**Task item:**
Find the string "color" in the material. Copy every line that has it.

**Task inputs:**
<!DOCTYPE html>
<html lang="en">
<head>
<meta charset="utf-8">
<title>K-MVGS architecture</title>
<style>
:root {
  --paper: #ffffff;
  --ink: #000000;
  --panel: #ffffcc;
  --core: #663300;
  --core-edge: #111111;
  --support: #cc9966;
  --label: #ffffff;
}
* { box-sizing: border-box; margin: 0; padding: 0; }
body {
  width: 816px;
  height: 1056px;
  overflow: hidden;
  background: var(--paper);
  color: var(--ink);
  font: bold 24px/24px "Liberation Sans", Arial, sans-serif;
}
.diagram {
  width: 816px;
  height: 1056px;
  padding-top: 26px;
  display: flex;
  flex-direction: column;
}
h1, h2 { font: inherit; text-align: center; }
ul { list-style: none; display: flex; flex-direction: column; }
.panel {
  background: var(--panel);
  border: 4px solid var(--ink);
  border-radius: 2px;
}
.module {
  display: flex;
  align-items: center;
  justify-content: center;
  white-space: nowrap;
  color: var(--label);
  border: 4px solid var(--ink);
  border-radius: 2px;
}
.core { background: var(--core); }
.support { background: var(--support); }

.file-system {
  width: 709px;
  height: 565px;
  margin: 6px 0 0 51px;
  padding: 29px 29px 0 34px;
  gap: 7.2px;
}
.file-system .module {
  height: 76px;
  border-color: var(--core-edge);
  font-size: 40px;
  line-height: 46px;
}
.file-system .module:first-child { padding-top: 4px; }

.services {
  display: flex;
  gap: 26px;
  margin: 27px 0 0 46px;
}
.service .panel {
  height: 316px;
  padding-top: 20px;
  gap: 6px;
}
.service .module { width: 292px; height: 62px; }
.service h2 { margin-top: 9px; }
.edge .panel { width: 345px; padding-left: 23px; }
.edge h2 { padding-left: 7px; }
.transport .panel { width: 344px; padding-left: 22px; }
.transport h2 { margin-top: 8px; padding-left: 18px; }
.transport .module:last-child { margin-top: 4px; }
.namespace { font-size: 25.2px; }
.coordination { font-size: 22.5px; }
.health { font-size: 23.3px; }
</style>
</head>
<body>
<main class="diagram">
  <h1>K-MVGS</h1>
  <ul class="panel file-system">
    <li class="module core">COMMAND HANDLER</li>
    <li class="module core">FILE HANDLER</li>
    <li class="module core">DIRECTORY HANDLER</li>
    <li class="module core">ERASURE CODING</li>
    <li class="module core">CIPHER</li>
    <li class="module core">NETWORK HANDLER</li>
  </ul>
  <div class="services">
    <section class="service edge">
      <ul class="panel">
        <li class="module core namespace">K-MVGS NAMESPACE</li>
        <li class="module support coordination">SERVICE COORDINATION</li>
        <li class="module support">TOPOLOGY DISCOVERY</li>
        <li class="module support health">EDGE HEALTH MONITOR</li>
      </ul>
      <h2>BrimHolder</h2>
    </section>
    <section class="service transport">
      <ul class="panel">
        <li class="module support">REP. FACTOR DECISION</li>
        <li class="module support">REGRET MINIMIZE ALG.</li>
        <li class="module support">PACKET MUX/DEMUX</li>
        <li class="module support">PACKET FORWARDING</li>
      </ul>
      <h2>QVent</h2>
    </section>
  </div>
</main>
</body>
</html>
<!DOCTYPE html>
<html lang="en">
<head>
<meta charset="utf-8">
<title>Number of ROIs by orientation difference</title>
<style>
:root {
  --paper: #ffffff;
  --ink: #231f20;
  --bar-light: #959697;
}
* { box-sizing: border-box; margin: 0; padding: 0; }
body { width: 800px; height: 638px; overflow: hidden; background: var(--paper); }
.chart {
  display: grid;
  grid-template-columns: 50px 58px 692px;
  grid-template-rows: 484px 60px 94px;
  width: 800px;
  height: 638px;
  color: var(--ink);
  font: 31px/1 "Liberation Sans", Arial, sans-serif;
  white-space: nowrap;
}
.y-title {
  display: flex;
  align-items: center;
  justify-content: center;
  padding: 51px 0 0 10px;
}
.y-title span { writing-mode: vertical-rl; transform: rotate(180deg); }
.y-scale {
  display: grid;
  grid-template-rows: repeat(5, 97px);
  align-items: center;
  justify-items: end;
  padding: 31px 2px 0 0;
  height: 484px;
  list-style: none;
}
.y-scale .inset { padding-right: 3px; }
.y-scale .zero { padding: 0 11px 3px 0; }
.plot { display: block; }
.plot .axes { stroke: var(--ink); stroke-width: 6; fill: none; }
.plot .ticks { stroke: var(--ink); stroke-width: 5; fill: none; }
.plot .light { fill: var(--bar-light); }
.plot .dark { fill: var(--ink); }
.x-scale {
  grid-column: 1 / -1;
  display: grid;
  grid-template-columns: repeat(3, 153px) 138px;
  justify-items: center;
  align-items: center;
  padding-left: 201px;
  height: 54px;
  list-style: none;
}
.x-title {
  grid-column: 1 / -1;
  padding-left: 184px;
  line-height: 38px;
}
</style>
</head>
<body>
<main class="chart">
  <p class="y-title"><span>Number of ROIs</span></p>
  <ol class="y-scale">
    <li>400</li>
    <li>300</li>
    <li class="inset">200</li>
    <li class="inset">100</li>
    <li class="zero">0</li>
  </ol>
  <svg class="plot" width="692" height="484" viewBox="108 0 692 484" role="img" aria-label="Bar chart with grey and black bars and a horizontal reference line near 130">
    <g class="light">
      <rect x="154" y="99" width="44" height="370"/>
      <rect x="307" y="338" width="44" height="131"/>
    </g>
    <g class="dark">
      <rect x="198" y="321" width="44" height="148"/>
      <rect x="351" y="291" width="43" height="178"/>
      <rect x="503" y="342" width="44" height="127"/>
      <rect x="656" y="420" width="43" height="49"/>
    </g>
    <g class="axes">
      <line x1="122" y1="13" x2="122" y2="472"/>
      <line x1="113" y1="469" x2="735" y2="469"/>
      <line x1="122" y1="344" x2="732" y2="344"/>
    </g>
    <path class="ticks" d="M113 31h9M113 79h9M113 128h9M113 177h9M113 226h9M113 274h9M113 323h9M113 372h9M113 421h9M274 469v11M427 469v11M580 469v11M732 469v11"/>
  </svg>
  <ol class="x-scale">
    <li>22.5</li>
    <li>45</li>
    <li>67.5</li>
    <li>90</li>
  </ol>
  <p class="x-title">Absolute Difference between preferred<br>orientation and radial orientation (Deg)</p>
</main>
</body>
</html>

**Result for this task:**
  color: var(--ink);
  color: var(--label);
  border-color: var(--core-edge);
  color: var(--ink);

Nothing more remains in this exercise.